Search term "globes": please copy every line of the records below that contains it.

START Extracted records

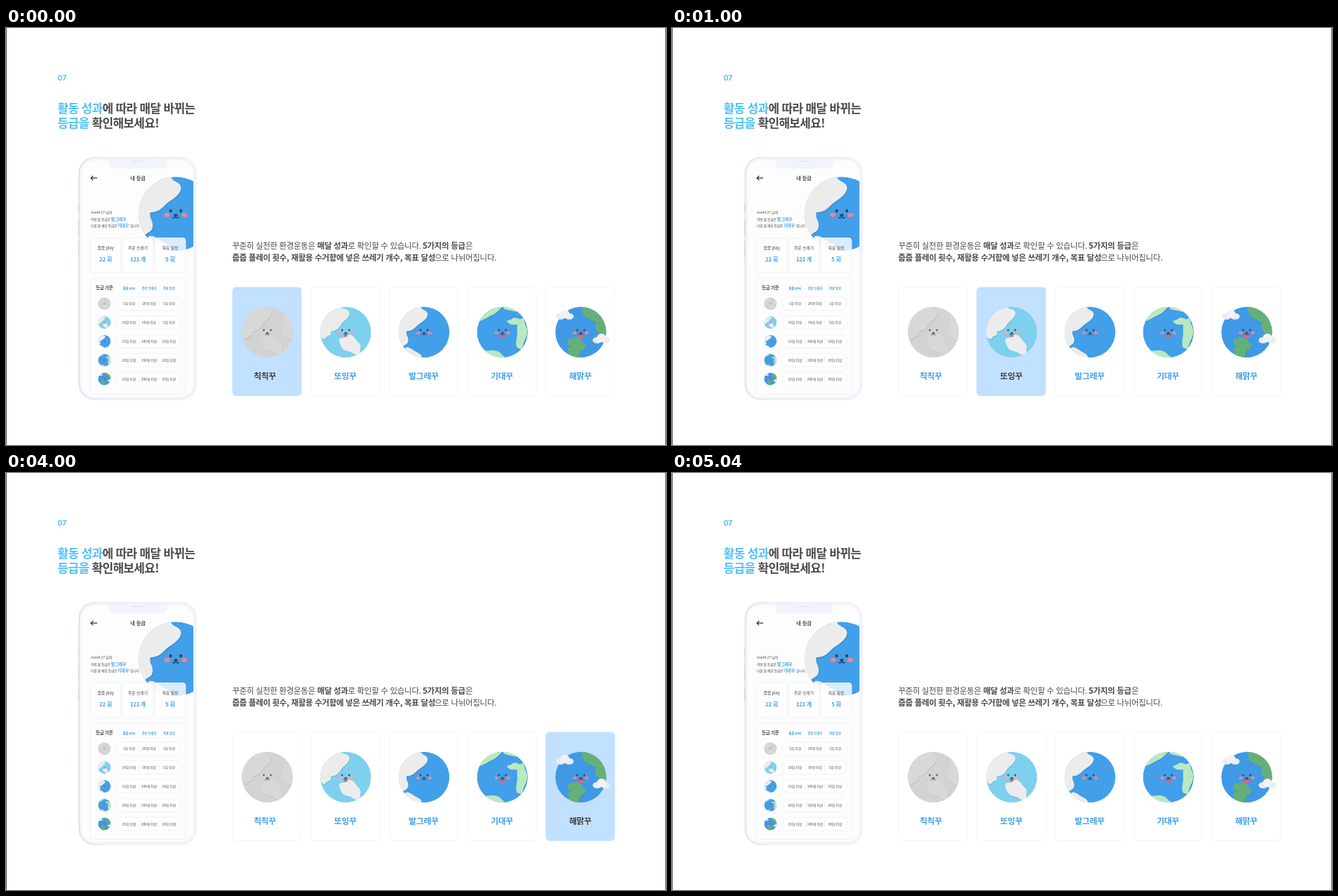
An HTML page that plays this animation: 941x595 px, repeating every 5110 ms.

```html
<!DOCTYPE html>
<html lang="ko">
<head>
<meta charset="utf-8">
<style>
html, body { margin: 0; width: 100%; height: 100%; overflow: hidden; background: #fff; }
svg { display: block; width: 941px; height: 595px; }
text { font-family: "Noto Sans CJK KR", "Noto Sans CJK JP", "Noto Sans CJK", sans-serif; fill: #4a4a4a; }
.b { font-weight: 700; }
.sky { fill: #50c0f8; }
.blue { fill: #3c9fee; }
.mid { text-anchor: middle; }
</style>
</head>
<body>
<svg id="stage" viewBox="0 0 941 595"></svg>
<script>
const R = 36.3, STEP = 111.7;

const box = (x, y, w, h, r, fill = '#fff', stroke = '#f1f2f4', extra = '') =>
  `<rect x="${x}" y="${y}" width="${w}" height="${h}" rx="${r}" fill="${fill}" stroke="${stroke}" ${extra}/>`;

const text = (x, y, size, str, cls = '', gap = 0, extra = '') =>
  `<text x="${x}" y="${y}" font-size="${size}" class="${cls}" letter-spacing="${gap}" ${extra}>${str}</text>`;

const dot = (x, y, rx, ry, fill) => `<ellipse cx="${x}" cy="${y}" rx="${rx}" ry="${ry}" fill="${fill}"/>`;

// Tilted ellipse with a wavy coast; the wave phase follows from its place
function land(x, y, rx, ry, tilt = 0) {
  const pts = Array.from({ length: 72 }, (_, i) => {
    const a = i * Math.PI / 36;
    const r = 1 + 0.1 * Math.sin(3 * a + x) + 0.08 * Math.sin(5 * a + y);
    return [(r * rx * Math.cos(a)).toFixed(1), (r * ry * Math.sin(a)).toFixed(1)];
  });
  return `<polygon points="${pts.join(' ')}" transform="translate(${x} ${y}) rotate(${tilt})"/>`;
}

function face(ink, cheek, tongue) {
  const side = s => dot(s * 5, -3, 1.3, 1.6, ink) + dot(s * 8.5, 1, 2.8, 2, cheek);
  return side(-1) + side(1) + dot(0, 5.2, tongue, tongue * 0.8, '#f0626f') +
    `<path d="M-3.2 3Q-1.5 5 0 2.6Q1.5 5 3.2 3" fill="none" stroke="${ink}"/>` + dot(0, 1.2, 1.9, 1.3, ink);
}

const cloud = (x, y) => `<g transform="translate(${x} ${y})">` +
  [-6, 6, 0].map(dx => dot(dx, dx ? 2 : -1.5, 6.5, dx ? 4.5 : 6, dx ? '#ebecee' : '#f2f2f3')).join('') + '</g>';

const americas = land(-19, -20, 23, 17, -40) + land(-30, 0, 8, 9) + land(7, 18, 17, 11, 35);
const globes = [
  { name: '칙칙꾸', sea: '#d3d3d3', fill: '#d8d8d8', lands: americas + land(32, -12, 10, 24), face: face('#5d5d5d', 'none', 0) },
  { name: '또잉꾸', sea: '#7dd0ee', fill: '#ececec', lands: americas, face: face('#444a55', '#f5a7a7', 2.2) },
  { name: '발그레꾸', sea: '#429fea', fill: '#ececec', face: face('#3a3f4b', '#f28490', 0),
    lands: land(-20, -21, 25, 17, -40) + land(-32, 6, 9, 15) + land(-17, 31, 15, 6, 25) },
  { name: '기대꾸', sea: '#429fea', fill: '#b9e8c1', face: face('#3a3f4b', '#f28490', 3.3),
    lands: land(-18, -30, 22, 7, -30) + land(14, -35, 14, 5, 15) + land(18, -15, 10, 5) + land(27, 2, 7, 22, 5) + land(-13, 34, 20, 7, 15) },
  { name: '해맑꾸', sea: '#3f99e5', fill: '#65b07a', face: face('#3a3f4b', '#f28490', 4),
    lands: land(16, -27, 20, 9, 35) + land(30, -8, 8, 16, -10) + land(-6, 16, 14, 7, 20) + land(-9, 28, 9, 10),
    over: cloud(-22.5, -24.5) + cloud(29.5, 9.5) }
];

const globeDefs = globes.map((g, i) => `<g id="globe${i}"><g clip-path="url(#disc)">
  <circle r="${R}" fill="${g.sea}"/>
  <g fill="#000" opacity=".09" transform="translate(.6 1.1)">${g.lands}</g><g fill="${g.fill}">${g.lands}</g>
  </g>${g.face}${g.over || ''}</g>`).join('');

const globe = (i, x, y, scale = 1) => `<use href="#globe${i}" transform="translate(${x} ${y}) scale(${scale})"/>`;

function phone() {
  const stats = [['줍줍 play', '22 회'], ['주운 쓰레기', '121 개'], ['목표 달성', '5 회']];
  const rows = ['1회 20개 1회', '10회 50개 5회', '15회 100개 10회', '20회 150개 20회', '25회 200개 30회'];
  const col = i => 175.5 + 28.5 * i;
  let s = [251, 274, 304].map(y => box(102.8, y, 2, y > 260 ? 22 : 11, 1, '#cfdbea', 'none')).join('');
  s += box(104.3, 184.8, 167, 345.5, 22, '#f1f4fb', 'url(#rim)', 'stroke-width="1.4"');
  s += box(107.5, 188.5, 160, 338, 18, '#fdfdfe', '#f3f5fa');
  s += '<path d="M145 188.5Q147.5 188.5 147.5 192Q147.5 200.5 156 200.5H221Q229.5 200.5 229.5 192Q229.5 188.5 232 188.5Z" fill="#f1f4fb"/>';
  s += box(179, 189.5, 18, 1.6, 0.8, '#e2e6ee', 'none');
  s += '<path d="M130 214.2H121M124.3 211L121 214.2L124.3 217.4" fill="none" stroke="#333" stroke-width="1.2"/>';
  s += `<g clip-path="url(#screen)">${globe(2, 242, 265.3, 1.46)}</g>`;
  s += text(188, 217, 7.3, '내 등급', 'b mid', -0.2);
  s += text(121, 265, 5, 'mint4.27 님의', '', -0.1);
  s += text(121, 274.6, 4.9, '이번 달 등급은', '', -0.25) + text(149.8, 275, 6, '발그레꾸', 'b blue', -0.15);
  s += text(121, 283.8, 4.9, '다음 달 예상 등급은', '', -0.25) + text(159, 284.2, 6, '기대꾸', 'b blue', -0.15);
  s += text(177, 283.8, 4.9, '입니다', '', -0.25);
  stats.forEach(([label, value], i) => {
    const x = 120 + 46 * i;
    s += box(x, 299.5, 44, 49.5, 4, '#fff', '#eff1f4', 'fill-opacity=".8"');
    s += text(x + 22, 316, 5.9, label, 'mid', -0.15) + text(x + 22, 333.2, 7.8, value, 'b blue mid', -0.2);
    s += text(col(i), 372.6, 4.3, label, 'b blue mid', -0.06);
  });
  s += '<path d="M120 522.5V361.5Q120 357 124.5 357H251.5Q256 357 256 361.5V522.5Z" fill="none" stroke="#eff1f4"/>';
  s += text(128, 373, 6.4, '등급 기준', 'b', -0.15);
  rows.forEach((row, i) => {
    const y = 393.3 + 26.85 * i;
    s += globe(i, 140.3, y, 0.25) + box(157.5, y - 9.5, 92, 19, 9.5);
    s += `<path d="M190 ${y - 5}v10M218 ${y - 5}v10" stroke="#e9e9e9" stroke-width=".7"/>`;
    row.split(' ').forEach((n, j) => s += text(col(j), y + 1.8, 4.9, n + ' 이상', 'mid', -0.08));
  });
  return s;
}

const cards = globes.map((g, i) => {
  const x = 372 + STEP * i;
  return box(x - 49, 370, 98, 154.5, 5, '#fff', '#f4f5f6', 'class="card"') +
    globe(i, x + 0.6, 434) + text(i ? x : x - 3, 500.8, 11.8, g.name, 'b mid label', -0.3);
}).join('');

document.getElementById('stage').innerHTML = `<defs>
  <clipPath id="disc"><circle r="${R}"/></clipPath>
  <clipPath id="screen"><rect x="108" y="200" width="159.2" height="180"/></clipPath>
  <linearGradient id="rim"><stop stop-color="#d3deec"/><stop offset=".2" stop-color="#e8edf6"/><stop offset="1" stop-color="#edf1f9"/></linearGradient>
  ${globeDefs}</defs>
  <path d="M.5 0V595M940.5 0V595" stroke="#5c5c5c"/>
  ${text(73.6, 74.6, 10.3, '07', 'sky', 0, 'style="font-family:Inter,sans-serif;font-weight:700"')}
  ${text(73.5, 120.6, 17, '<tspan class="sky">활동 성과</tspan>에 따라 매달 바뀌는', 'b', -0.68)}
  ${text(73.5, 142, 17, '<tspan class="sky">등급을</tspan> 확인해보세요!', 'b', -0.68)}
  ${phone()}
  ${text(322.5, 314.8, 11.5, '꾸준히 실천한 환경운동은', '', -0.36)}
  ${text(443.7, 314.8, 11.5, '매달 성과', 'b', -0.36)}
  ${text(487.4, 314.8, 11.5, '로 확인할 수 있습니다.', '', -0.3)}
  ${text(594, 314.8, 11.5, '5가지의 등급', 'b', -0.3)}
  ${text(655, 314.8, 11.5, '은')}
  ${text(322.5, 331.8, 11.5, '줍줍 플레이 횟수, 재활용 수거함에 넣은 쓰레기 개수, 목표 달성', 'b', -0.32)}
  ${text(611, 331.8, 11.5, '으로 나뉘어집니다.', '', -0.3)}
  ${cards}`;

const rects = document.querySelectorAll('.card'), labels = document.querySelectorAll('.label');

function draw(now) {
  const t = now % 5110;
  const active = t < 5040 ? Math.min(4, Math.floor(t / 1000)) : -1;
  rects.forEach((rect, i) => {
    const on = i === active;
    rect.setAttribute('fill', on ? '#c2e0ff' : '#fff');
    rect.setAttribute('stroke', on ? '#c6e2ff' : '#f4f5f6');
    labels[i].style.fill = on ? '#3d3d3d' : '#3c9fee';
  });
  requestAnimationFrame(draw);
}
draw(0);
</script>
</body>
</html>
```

END Extracted records

> **Reply**:
const globes = [
const globeDefs = globes.map((g, i) => `<g id="globe${i}"><g clip-path="url(#disc)">
const cards = globes.map((g, i) => {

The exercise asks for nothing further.